Caithness flagstone has unique qualities that distinguish it fundamentally from most natural rock formations. It is a sedimentary rock that was formed when mud settled at the bottom of an ancient lake and became compressed over time. There are distinct horizontal layers of this hard sediment that are readily split open to reveal flat surfaces that can be very smooth and of diverse and beautiful textures, undisturbed since the time they were formed. This is the most notable feature of Caithness flagstone. Most other stones are split and worked by tools and the surface you see, whether rough or smooth, is the product of that working.
The flat flagstone beds are broken up by vertical seams also. In different locations, the beds may be very large with few vertical breaks, or smaller with frequent cracks. The large beds render the best flagstone pieces. However, the vertical seams are the secondary attractive feature of this stone; we call them natural edges. Quarries that have lots of vertical seams produce smaller stones which are excellent for building walls and dykes. They are used to great effect in the county of Caithness.
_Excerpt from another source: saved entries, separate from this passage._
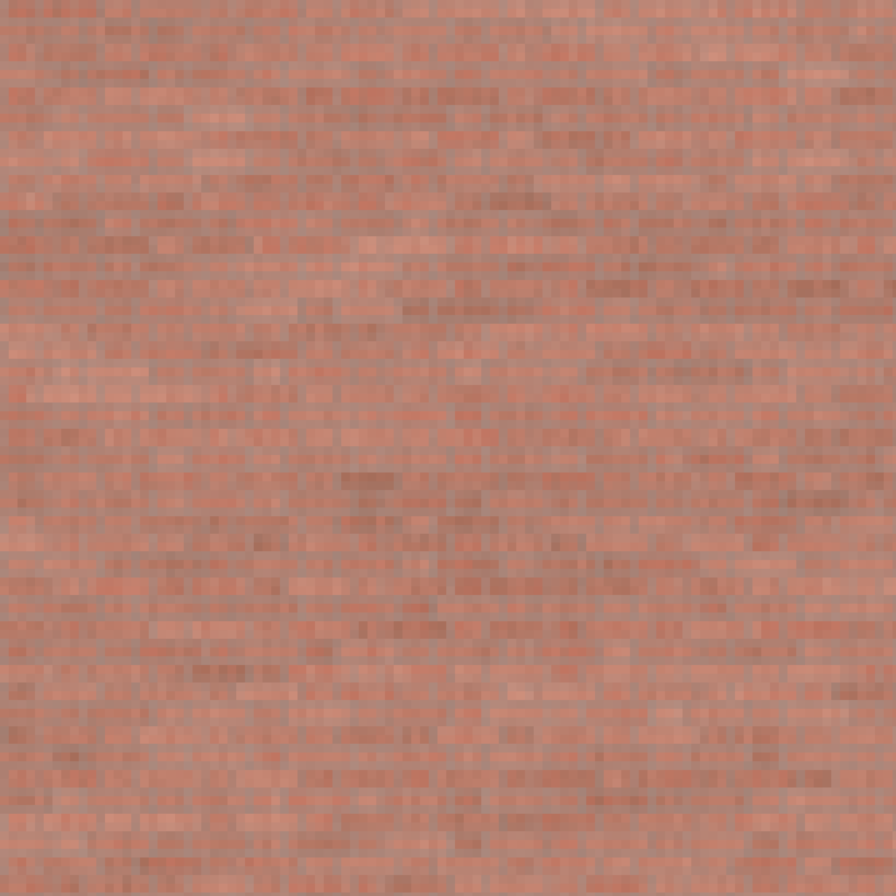
This texture is drawn by a three.js fragment shader. Its source:

```glsl
// Weathered brick wall in Flemish bond: 42 courses, each of 9 header and
// stretcher pairs. The wall is averaged over coarse square texels, so joints
// are analytic box coverages and wear is hashed per brick, strip and texel.

varying vec2 vUv;

const vec2 REPEATS = vec2(9.0, 42.0);  // brick pairs across, courses down
const float TEXELS = 102.4;            // texels along one side of the canvas
const float JOINT_HALF = 0.26;         // half joint width, in texels
const float HEADER = 1.0 / 3.0;        // header share of a pair
const float HEADER_START = 0.03;       // first header of the top course, in pairs

const vec3 BRICK = vec3(0.752, 0.495, 0.420);
const vec3 BROWN = vec3(0.645, 0.425, 0.350);
const vec3 RED = vec3(0.765, 0.435, 0.355);
const vec3 PALE = vec3(0.810, 0.565, 0.490);
const vec3 MORTAR = vec3(0.630, 0.537, 0.503);

float hash(vec2 p) {
  return fract(sin(dot(p, vec2(127.1, 311.7))) * 43758.5453);
}

float noise(vec2 p) {
  vec2 i = floor(p);
  vec2 f = fract(p);
  f = f * f * (3.0 - 2.0 * f);
  float low = mix(hash(i), hash(i + vec2(1.0, 0.0)), f.x);
  float high = mix(hash(i + vec2(0.0, 1.0)), hash(i + vec2(1.0, 1.0)), f.x);
  return mix(low, high, f.y);
}

// Share of a texel covered by joints lying on the integers of x
float jointCover(float x, float pitch, float halfWidth) {
  float d = (fract(x + 0.5) - 0.5) * pitch;
  return clamp(min(d + 0.5, halfWidth) - max(d - 0.5, -halfWidth), 0.0, 1.0);
}

// Fired clay tone from brick, strip and texel variation
vec3 clayColor(vec2 brick, vec2 strip, vec2 texel) {
  float tone = 0.70 * (hash(brick + 3.7) - 0.5)
             + 0.48 * (hash(strip + 41.3) - 0.5)
             + 0.22 * (hash(texel + 17.9) - 0.5)
             + 0.75 * (noise(brick * vec2(0.33, 0.45) + 8.0) - 0.5);
  vec3 color = mix(BRICK, PALE, clamp(tone * 1.2, 0.0, 1.0));
  color = mix(color, BROWN, clamp(-tone * 1.2, 0.0, 1.0));
  float redness = 0.6 * hash(brick + 73.1) + 0.4 * hash(strip + 91.7);
  return mix(color, RED, 0.55 * smoothstep(0.55, 0.95, redness));
}

// Averaged wall colour of one texel, counted from the upper left
vec3 wallColor(vec2 texel) {
  vec2 p = (texel + 0.5) / TEXELS * REPEATS;
  float course = floor(p.y);
  p.x -= HEADER_START + 0.5 * mod(course, 2.0);

  // Bed joints between courses, head joints at both ends of each header
  vec2 pitch = TEXELS / REPEATS;
  float bed = jointCover(p.y, pitch.y, JOINT_HALF);
  float head = jointCover(p.x, pitch.x, JOINT_HALF)
             + jointCover(p.x - HEADER, pitch.x, JOINT_HALF);
  float mortar = 1.0 - (1.0 - bed) * (1.0 - head);

  vec2 brick = vec2(2.0 * floor(p.x) + step(HEADER, fract(p.x)), course);
  vec3 clay = clayColor(brick, vec2(texel.x, course), texel);
  vec3 grout = MORTAR * (0.98 + 0.04 * hash(texel + 29.3));
  return mix(clay, grout, mortar);
}

void main() {
  vec2 p = vec2(vUv.x, 1.0 - vUv.y) * TEXELS;

  // Blend neighbouring texels in a narrow band for smooth edges
  vec2 base = floor(p - 0.5);
  vec2 blend = smoothstep(0.4, 0.6, fract(p - 0.5));
  vec3 color = vec3(0.0);
  for (int j = 0; j < 2; j++) {
    for (int i = 0; i < 2; i++) {
      vec2 corner = vec2(float(i), float(j));
      vec2 weight = mix(1.0 - blend, blend, corner);
      color += wallColor(max(base + corner, 0.0)) * weight.x * weight.y;
    }
  }
  gl_FragColor = vec4(color, 1.0);
}
```
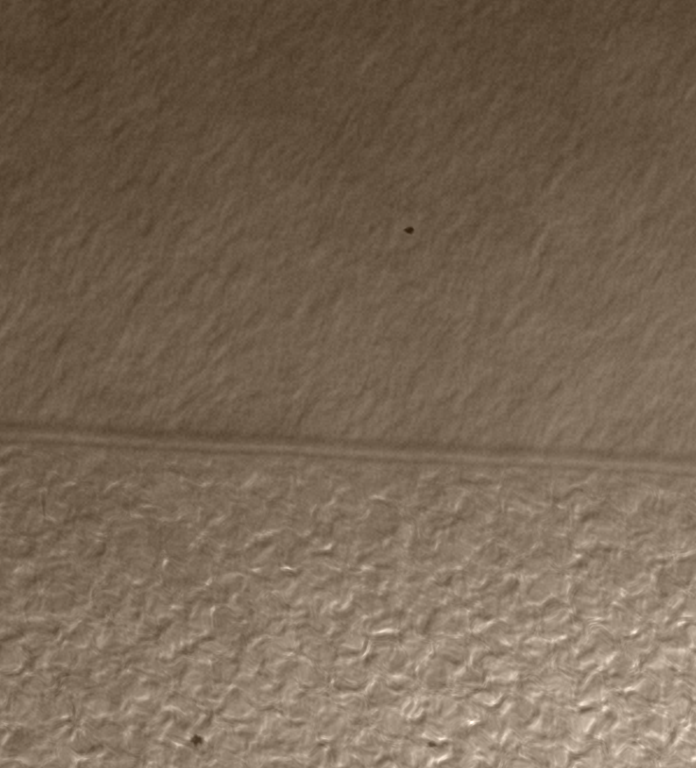
Reproduce this texture procedurally as a Shadertoy shader.

```glsl
// Warm brown pebbled plaster with a shallow double crease, a low glow and dark specks

float hash(vec2 p) {
    vec3 q = fract(vec3(p.xyx) * 0.1031);
    q += dot(q, q.yzx + 33.33);
    return fract((q.x + q.y) * q.z);
}

float noise(vec2 p) {
    vec2 i = floor(p), f = fract(p);
    f = f * f * f * (f * (f * 6.0 - 15.0) + 10.0);
    return mix(mix(hash(i), hash(i + vec2(1, 0)), f.x),
               mix(hash(i + vec2(0, 1)), hash(i + vec2(1, 1)), f.x), f.y);
}

float fbm(vec2 p) {
    float sum = 0.0, gain = 0.55;
    for (int i = 0; i < 3; i++) {
        sum += gain * noise(p);
        p = mat2(0.8, 0.6, -0.6, 0.8) * p * 2.03 + 17.3;
        gain *= 0.5;
    }
    return sum;
}

// Slanted strokes of the upper wall
float strokeHeight(vec2 p) {
    p += 0.012 * (vec2(noise(p * 22.0), noise(p * 22.0 + 40.0)) - 0.5);
    vec2 slanted = vec2(dot(p, vec2(0.84, -0.54)), dot(p, vec2(0.54, 0.84)));
    return fbm(slanted * vec2(72.0, 36.0) + 9.0);
}

// Rounded pebbles of the lower wall
float pebbleHeight(vec2 p) {
    p += 0.014 * (vec2(noise(p * 45.0 + 70.0), noise(p * 45.0 + 130.0)) - 0.5);
    return fbm(p * vec2(56.0, 64.0) + 200.0);
}

float band(float d, float width) {
    return exp(-d * d / (width * width));
}

float speck(vec2 p, vec2 center, float radius) {
    vec2 d = p - center;
    d += 0.5 * radius * (vec2(noise(p * 220.0), noise(p * 220.0 + 50.0)) - 0.5);
    return 1.0 - smoothstep(0.3, 1.3, length(d * vec2(0.8, 1.1)) / radius);
}

void mainImage(out vec4 fragColor, in vec2 fragCoord) {
    vec2 uv = fragCoord / iResolution.xy;
    vec2 p = fragCoord / iResolution.y;

    // Signed height above the sloping crease
    float wobble = 0.003 * (noise(vec2(p.x * 25.0, 3.0)) - 0.5);
    float above = uv.y - (0.447 - 0.044 * uv.x) + wobble;
    float lower = 1.0 - smoothstep(-0.05, 0.0, above);

    // Broad light: dim top left, brightest bottom right
    float glow = exp(-dot((uv - vec2(1.0, 0.03)) * vec2(1.9, 3.0), (uv - vec2(1.0, 0.03)) * vec2(1.9, 3.0)));
    float sheen = exp(-dot((uv - vec2(0.48, 0.08)) * vec2(2.6, 4.0), (uv - vec2(0.48, 0.08)) * vec2(2.6, 4.0)));
    float tone = mix(0.355, 0.272, smoothstep(0.42, 1.0, uv.y));
    tone += 0.05 * uv.x * smoothstep(1.2, 0.5, uv.y) + 0.018 * uv.x * uv.x;
    tone += 0.018 * lower + 0.075 * smoothstep(0.42, 0.0, uv.y);
    tone += 0.085 * glow + 0.03 * sheen;
    tone += 0.028 * (noise(p * 11.0) - 0.5) + 0.022 * (noise(p * 27.0 + 8.0) - 0.5);

    // Relief lit from the lower right
    vec2 towardLight = vec2(0.0035, -0.0055);
    float strokes = strokeHeight(p) - strokeHeight(p + towardLight);
    float pebbles = pebbleHeight(p) - pebbleHeight(p + towardLight);
    float hollow = pebbleHeight(p) - 0.48;
    float crease = band(above + 0.01, 0.016);
    float calm = 1.0 - 0.65 * crease;
    float roughness = 0.13 + 0.11 * smoothstep(0.4, 0.08, uv.y) + 0.09 * glow;
    float upperRelief = strokes * mix(0.085, 0.125, smoothstep(1.0, 0.5, uv.y));
    float lowerRelief = pebbles * roughness + hollow * roughness * 0.55;
    lowerRelief += (0.25 + 0.45 * glow + 0.2 * sheen) * pow(max(pebbles, 0.0), 2.0);
    tone += calm * mix(upperRelief, lowerRelief, lower);

    // Dark groove, broken pale ridge and thin lower groove
    tone -= 0.055 * band(above, 0.0075);
    tone += (0.01 + 0.04 * noise(p * vec2(70.0, 120.0))) * band(above + 0.0125, 0.0035);
    tone -= 0.042 * band(above + 0.0215, 0.0035);

    // Fine grain
    tone += 0.035 * (noise(p * 330.0) - 0.5) + 0.025 * (noise(p * 190.0 + 31.0) - 0.5);

    // Pits
    tone = mix(tone, 0.10, 0.9 * speck(p, vec2(0.533, 0.700), 0.0052));
    tone = mix(tone, 0.16, 0.85 * speck(p, vec2(0.257, 0.036), 0.0075));
    tone = mix(tone, 0.22, 0.7 * speck(p, vec2(0.563, 0.030), 0.0050));

    fragColor = vec4(clamp(tone + vec3(0.068, 0.0, -0.071), 0.0, 1.0), 1.0);
}
```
Stones of various sizes can also be used in many outdoor applications, taking advantage of both the horizontal riven surface and the natural external edges where these are also visible, for example as steps, small stepping stones, large plinths, outdoor benches and tables, waterfalls or pond edging.